Task inputs below:

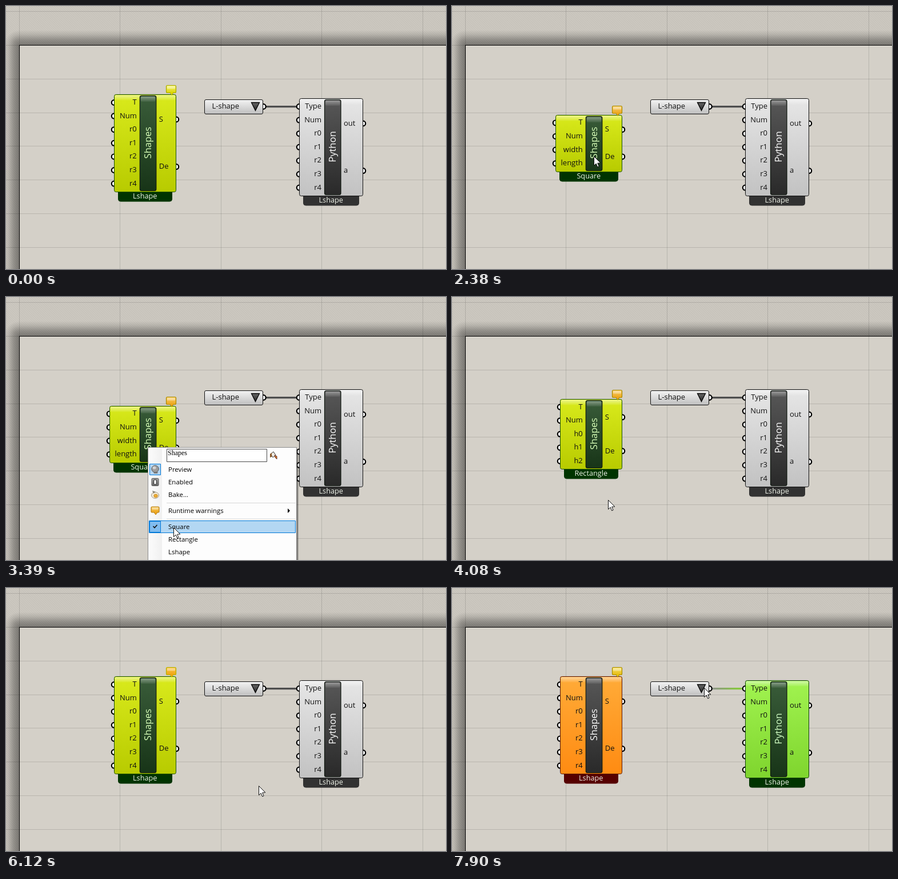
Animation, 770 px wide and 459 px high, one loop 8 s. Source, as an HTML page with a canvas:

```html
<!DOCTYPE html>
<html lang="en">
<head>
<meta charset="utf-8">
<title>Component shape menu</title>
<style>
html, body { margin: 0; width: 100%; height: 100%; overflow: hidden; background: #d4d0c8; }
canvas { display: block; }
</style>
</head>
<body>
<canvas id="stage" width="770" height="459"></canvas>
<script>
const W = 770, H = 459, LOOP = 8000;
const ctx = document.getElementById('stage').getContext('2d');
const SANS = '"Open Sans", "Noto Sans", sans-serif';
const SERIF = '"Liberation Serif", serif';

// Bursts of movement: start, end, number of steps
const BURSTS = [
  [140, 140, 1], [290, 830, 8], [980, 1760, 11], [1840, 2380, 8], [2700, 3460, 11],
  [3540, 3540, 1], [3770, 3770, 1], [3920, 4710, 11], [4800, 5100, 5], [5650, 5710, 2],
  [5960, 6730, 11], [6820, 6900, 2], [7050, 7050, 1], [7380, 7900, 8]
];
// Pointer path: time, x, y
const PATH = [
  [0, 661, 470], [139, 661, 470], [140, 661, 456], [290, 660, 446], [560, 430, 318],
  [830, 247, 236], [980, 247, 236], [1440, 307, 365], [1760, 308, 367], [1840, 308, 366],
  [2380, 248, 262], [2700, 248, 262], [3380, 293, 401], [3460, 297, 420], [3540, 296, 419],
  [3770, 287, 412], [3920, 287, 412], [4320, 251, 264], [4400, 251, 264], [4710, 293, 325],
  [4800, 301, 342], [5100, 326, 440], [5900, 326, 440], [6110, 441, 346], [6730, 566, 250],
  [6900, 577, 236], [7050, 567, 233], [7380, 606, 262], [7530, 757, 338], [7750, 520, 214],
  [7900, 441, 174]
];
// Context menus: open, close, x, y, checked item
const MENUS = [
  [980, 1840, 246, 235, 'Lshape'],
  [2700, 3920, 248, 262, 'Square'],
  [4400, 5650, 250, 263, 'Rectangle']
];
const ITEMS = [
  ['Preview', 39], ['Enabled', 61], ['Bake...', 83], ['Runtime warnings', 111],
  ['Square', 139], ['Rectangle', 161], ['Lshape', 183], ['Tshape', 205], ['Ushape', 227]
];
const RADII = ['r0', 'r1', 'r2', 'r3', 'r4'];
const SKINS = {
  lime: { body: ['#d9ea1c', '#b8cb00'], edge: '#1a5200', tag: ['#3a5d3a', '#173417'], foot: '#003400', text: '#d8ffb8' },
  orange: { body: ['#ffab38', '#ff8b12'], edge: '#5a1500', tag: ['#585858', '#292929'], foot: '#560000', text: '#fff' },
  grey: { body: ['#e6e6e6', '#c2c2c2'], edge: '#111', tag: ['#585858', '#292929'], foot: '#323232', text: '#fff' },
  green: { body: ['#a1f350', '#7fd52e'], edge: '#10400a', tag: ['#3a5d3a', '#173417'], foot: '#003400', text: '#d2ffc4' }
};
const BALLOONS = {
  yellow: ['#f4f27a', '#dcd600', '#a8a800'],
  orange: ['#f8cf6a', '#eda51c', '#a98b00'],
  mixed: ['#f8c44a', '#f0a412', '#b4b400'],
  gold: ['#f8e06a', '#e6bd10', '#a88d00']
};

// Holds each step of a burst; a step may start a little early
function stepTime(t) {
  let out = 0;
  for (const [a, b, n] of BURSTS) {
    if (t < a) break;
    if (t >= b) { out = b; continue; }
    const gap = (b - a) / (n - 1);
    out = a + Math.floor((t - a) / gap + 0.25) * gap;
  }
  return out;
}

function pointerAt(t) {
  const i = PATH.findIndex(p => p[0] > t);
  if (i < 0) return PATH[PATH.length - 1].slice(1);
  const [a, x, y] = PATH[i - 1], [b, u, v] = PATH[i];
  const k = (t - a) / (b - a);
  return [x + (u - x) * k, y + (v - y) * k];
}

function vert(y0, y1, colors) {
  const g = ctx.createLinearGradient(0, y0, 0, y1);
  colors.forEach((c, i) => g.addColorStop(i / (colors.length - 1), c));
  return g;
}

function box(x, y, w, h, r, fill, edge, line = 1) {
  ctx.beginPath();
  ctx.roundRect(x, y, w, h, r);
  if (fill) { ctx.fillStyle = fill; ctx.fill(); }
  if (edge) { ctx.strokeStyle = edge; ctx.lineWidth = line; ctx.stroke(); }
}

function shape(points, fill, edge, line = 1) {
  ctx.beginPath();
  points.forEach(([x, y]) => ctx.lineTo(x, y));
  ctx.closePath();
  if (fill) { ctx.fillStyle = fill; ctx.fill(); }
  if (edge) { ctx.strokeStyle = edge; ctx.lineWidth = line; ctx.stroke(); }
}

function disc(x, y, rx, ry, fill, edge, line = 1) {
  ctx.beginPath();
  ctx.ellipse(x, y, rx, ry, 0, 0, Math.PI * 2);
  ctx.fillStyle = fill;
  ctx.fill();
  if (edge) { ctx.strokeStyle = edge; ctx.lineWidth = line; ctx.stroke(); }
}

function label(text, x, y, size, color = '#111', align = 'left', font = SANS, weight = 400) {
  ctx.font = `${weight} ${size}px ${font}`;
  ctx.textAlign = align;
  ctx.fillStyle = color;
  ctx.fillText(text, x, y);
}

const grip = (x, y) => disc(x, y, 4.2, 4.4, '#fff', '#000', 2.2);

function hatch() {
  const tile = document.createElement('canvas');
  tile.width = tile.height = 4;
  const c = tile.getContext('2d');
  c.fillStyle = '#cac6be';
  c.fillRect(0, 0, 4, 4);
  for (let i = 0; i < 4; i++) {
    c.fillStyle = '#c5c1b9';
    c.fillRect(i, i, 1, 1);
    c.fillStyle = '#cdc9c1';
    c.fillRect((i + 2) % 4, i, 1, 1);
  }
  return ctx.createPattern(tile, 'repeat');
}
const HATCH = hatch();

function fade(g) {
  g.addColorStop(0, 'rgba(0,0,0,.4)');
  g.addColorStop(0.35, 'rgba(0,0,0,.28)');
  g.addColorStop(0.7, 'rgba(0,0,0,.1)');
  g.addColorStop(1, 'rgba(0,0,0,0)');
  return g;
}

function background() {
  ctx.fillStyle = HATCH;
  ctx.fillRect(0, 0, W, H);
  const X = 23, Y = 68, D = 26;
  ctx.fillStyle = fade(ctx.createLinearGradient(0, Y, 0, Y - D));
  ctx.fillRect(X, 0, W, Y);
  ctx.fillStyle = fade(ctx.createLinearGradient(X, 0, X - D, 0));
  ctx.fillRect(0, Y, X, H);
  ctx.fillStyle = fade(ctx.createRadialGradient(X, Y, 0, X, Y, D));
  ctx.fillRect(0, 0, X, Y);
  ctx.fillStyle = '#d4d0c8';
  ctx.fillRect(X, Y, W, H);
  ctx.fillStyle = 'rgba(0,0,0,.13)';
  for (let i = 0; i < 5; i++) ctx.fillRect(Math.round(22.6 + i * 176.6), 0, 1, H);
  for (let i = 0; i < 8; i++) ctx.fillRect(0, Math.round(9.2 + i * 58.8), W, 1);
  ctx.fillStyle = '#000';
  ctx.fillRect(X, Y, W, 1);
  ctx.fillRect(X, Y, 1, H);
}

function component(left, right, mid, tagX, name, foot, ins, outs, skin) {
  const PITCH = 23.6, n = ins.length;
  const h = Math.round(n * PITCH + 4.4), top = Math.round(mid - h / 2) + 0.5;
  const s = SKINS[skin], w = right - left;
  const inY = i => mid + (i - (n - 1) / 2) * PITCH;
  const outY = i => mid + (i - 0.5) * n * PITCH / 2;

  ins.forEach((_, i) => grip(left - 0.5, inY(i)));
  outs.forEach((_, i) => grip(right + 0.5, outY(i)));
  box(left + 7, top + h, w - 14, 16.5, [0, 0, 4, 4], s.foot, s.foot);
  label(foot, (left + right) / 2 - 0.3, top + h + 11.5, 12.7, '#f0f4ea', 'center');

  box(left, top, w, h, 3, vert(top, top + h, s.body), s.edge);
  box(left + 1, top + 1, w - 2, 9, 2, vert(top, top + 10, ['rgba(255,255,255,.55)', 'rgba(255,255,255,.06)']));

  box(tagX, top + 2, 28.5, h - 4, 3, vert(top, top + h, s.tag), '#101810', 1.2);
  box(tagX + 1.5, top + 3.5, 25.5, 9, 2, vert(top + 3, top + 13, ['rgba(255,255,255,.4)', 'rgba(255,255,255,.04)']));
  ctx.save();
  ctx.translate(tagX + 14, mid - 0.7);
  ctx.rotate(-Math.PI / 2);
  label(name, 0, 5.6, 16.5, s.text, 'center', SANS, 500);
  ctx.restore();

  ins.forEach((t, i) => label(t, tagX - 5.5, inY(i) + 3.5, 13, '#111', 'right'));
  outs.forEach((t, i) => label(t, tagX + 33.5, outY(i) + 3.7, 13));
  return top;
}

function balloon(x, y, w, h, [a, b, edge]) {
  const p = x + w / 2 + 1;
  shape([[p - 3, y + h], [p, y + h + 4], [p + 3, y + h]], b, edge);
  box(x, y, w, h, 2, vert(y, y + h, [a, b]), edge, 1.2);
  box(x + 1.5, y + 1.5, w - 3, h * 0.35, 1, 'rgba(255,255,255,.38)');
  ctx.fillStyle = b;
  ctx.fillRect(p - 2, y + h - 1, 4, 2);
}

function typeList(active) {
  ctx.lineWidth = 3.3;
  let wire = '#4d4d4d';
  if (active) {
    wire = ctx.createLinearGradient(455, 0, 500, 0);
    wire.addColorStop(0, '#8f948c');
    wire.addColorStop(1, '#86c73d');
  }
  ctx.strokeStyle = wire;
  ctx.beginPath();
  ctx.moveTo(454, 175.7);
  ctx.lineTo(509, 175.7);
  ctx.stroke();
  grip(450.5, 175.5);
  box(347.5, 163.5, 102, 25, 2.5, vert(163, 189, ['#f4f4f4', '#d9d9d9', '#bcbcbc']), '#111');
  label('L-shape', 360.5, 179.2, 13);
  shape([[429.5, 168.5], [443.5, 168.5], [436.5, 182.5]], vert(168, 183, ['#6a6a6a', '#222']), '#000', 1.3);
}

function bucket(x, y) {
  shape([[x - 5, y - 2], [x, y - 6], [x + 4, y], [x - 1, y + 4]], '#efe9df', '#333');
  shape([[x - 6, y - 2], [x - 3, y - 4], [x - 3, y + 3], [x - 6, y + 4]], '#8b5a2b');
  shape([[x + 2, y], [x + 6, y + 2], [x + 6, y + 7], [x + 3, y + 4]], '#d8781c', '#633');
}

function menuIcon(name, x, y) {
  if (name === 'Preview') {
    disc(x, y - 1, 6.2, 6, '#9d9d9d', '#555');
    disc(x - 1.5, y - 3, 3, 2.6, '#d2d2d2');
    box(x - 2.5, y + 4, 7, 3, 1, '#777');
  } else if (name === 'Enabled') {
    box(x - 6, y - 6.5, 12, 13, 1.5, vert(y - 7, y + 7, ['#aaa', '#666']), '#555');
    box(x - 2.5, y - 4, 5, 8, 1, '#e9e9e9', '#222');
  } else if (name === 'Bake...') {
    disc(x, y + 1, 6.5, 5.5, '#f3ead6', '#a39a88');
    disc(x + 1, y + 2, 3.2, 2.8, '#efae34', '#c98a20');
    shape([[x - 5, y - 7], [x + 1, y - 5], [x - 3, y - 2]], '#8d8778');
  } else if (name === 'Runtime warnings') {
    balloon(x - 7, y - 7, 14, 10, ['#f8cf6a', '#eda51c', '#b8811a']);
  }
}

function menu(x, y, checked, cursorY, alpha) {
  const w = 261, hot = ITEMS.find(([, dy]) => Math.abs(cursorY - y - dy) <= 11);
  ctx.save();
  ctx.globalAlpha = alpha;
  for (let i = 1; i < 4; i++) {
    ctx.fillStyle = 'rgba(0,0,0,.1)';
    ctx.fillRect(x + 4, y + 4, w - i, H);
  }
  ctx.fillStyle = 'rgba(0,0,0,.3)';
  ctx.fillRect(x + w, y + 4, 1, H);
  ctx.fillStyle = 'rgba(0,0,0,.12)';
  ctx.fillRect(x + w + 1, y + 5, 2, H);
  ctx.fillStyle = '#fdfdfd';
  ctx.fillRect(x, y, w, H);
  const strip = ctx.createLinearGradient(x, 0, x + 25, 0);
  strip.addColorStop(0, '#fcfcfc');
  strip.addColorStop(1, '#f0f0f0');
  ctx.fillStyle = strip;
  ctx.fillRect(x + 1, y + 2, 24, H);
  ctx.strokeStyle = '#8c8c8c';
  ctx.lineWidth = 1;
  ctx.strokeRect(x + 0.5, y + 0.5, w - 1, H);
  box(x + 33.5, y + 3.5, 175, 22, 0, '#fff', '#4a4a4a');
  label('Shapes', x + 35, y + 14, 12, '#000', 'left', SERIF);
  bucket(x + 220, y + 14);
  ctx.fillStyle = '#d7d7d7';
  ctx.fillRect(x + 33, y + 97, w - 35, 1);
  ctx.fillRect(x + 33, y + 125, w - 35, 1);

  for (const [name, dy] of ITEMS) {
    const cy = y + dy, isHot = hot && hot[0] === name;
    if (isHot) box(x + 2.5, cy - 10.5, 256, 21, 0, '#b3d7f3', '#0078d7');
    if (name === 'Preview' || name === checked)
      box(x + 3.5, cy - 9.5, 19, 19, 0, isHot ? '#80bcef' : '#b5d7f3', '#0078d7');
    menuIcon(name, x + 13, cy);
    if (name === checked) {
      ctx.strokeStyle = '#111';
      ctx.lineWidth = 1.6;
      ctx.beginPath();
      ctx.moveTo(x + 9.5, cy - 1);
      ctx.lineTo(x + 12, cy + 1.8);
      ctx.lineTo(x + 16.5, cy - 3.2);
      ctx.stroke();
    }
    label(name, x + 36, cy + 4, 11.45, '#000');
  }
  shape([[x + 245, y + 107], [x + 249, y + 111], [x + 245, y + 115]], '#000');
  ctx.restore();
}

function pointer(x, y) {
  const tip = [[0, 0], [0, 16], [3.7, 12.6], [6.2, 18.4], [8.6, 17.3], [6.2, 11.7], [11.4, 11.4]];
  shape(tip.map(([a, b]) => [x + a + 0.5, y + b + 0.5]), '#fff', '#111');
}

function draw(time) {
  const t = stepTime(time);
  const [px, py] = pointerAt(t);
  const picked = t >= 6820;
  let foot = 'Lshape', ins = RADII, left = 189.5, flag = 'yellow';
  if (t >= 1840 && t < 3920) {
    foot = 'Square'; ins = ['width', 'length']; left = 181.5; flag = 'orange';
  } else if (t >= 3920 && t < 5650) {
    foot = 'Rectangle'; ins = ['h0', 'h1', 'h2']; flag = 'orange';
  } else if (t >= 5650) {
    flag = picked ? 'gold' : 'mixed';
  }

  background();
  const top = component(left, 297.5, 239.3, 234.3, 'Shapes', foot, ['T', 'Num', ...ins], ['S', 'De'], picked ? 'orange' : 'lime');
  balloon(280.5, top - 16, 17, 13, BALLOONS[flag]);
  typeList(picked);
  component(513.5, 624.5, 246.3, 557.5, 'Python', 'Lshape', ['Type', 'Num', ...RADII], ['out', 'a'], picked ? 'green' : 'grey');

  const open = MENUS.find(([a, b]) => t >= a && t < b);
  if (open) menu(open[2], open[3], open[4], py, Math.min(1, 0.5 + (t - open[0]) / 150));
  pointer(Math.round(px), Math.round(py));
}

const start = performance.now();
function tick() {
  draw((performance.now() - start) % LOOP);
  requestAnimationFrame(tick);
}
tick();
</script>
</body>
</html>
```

End of Task inputs.

§ Task goal: Would you report every line of the entries above containing the word "disc"?

§ Exercise answer:
function disc(x, y, rx, ry, fill, edge, line = 1) {
const grip = (x, y) => disc(x, y, 4.2, 4.4, '#fff', '#000', 2.2);
    disc(x, y - 1, 6.2, 6, '#9d9d9d', '#555');
    disc(x - 1.5, y - 3, 3, 2.6, '#d2d2d2');
    disc(x, y + 1, 6.5, 5.5, '#f3ead6', '#a39a88');
    disc(x + 1, y + 2, 3.2, 2.8, '#efae34', '#c98a20');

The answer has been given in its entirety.